On 29 March 2021, new rental laws are coming into place which clarify the rights and responsibilities of renters and rental providers.
Key changes for landlords
- Rental providers must pay back renters for the cost of urgent repairs (or replacement if the fault cannot be repaired) within seven days of the renter giving written notice of the reasonable cost of the repairs.
- Rental properties can only be advertised with a fixed price. Rental providers are banned from inviting rental bids or soliciting offers of rent higher than the advertised price. A higher, unprompted offer made by a prospective renter can be accepted however.
- For agreements beginning on or after 29 March 2020, minimum rental standards are changing, including requirements relating to safety and privacy, and amenities. Key changes include that each room must be free from mould and dampness, a fixed heater in the main living area will be required for all rented premises and all external doors which are not able to be secured with a functioning deadlock (other than any screen door attached to an external door) must be fitted with a locking device accessible by key. Further, the rented premises must be structurally sound and weatherproof and the bathroom must have access to reasonable hot and cold water supply.

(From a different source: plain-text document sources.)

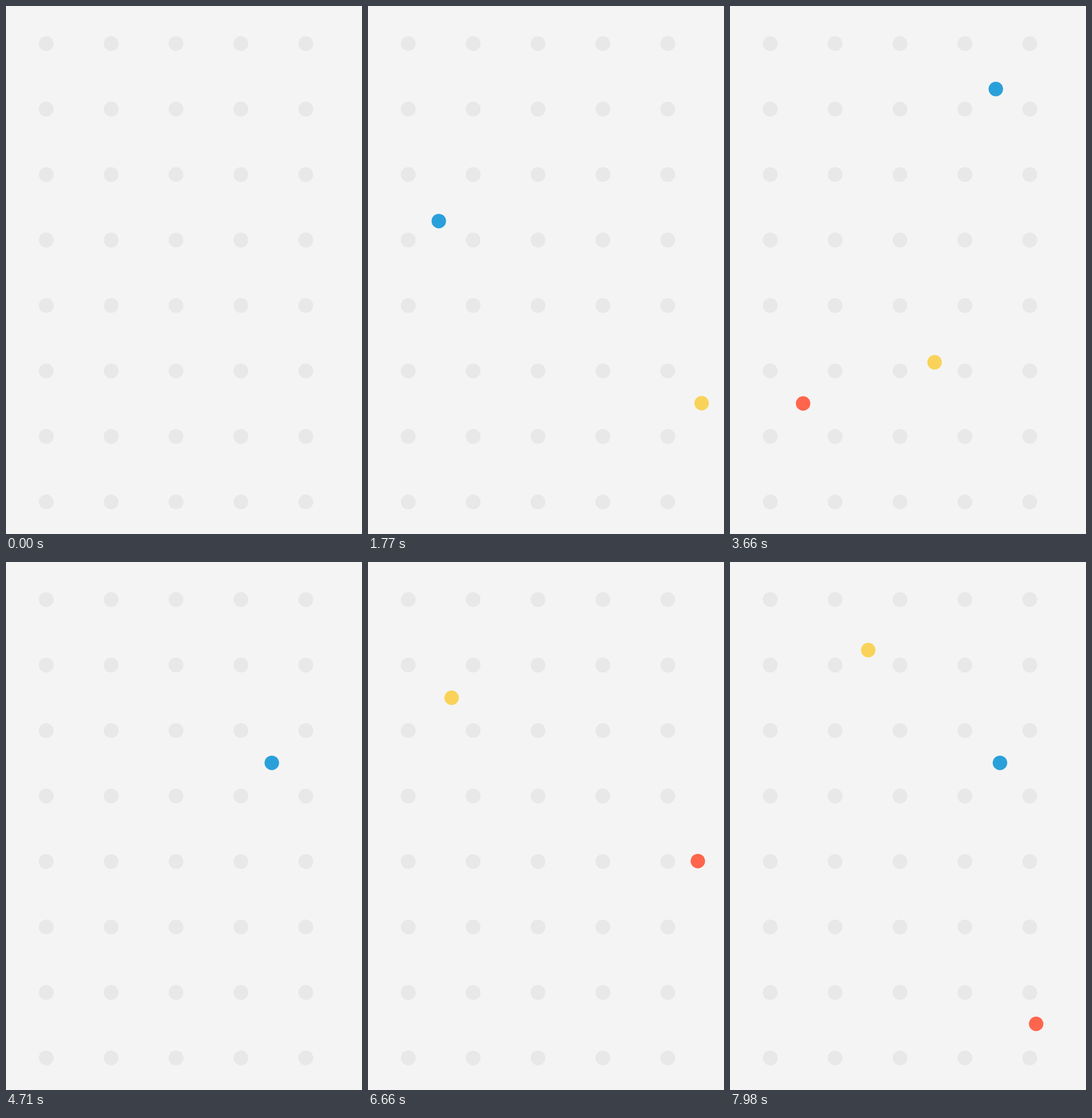
Write an HTML page that moves like this. It is 615x910 px and loops after 8 s.

```html
<!DOCTYPE html>
<html lang="en">
<head>
<meta charset="utf-8">
<title>Dots on a grid</title>
<style>
  html, body { margin: 0; width: 100%; height: 100%; overflow: hidden; background: #f4f4f4; }
  svg { display: block; width: 615px; height: 910px; }
  #grid { fill: #e8e8e8; }
</style>
</head>
<body>
<svg id="stage" viewBox="0 0 615 910"><g id="grid"></g></svg>
<script>
const LOOP = 8000;
const TICK = 30;
const LEFT = -20, TOP = -20, RIGHT = 635, BOTTOM = 930; // just off stage

const stage = document.getElementById('stage');
const grid = document.getElementById('grid');

function circle(parent, x, y, r) {
  const c = document.createElementNS('http://www.w3.org/2000/svg', 'circle');
  parent.appendChild(c);
  c.setAttribute('r', r);
  put(c, x, y);
  return c;
}

function put(node, x, y) {
  node.setAttribute('cx', x.toFixed(2));
  node.setAttribute('cy', y.toFixed(2));
}

const ease = p => p < 0.5 ? 4 * p ** 3 : 1 - 4 * (1 - p) ** 3;

// A dot slides along one axis at a time; start and span are in ticks.
class Dot {
  constructor(color) {
    this.moves = [];
    this.node = circle(stage, LEFT, TOP, 12.5);
    this.node.setAttribute('fill', color);
  }
  enter(x, y) {
    this.end = { x, y };
    return this;
  }
  slide(axis, start, span, to) {
    const from = this.end;
    this.end = { ...from, [axis]: to };
    this.moves.push({ start, span, from, to: this.end });
    return this;
  }
  x(...move) { return this.slide('x', ...move); }
  y(...move) { return this.slide('y', ...move); }
  draw(tick) {
    const move = this.moves.findLast(m => tick >= m.start) || this.moves[0];
    const { start, span, from, to } = move;
    const k = ease(Math.max(0, Math.min(1, (tick - start) / span)));
    put(this.node, from.x + (to.x - from.x) * k, from.y + (to.y - from.y) * k);
  }
}

for (let col = 0; col < 5; col++)
  for (let row = 0; row < 8; row++)
    circle(grid, 69.5 + col * 112.1, 64.8 + row * 112.85, 12.8);

const dots = [
  new Dot('#2aa0da')
    .enter(LEFT, 119.5).x(14, 32, 122.3).y(45.55, 28, 686).x(73, 11.5, LEFT)
    .enter(RIGHT, 122).x(82, 14.7, 459.2).y(107.1, 52, 346.2).x(163, 34, RIGHT)
    .x(241, 32, 459),
  new Dot('#f9d359')
    .enter(577.4, BOTTOM).y(12.5, 32, 684.5).x(54.6, 42, 353.4).y(106.8, 52, TOP)
    .enter(126.3, BOTTOM).y(165, 35, 234).x(210, 35, 238.8).y(245, 35.5, 121),
  new Dot('#ff654d')
    .enter(126.3, BOTTOM).y(94.5, 28, 685).x(140.5, 21.4, LEFT)
    .enter(569.8, TOP).y(198.2, 42.6, 796).x(249.5, 36.5, 459)
];

const began = performance.now();

function draw() {
  const time = (performance.now() - began) % LOOP;
  const tick = Math.floor((time + 2) / TICK);
  for (const dot of dots) dot.draw(tick);
  requestAnimationFrame(draw);
}
draw();
</script>
</body>
</html>
```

- If the rental property does not meet the minimum standards, the renter has the right to end the rental agreement before they move in.
- Rental providers must give renters seven days’ notice of a general inspection and pay at least $30 for each sales inspection that takes place.
- Before providing a rental agreement, rental providers must disclose to the renter whether the property is on the market for sale or is being repossessed
- Rental providers must comply with requirements for keeping and producing records of gas and electrical safety checks conducted at the property.
- Notices to Vacate for “no reason” can no longer be issued. A valid reason such as sale, demolition of the rental property, or rental provider moving back into the rental property must be provided in order to end the rental agreement.
- To prevent discrimination, it is unlawful for rental providers and their agents to ask any potential renter to provide certain information in a rental application form. This includes:
- If an applicant has ever had a dispute with or taken legal action against a rental provider;
- The history of a renters bond in a previous rental premises (for example rental providers cannot ask whether a rental applicant has ever had bond deducted by a previous rental provider);
- Requesting bank or credit card statements that show transactions made by the renter; and
- Private information about the renter which is protected in the Equal Opportunity Act 2010 (such as ethnicity, gender identity or disability).
Key changes for tenants
- The scope of what is considered an urgent repair, which is a repair which must be responded to by the landlord immediately, has widened. Urgent repairs now include repairs relating to air-conditioning and smoke alarms. Further, pest infestation and mould or damp related to the building structure are also considered urgent repairs.
- Rental providers must pay back renters for the cost of urgent repairs within seven days of the renter giving written notice of the reasonable cost of the repairs.
- Tenants can now make small changes to the rental property, such as: installing picture hooks, LED light globes which do not require new light fittings, blind or cord anchors. shelves and child-safety devices on surfaces that are not exposed brick or concrete, without having to ask their landlord for express permission.
- Renters must leave the property reasonably clean and in the same condition as at the start of the rental agreement, taking into account fair wear and tear. This includes reversing any modifications or covering the cost of reversing them, unless agreed upon otherwise with their rental provider.
If you require any further information about these changes, please contact the Beck Legal Property team on 54453333.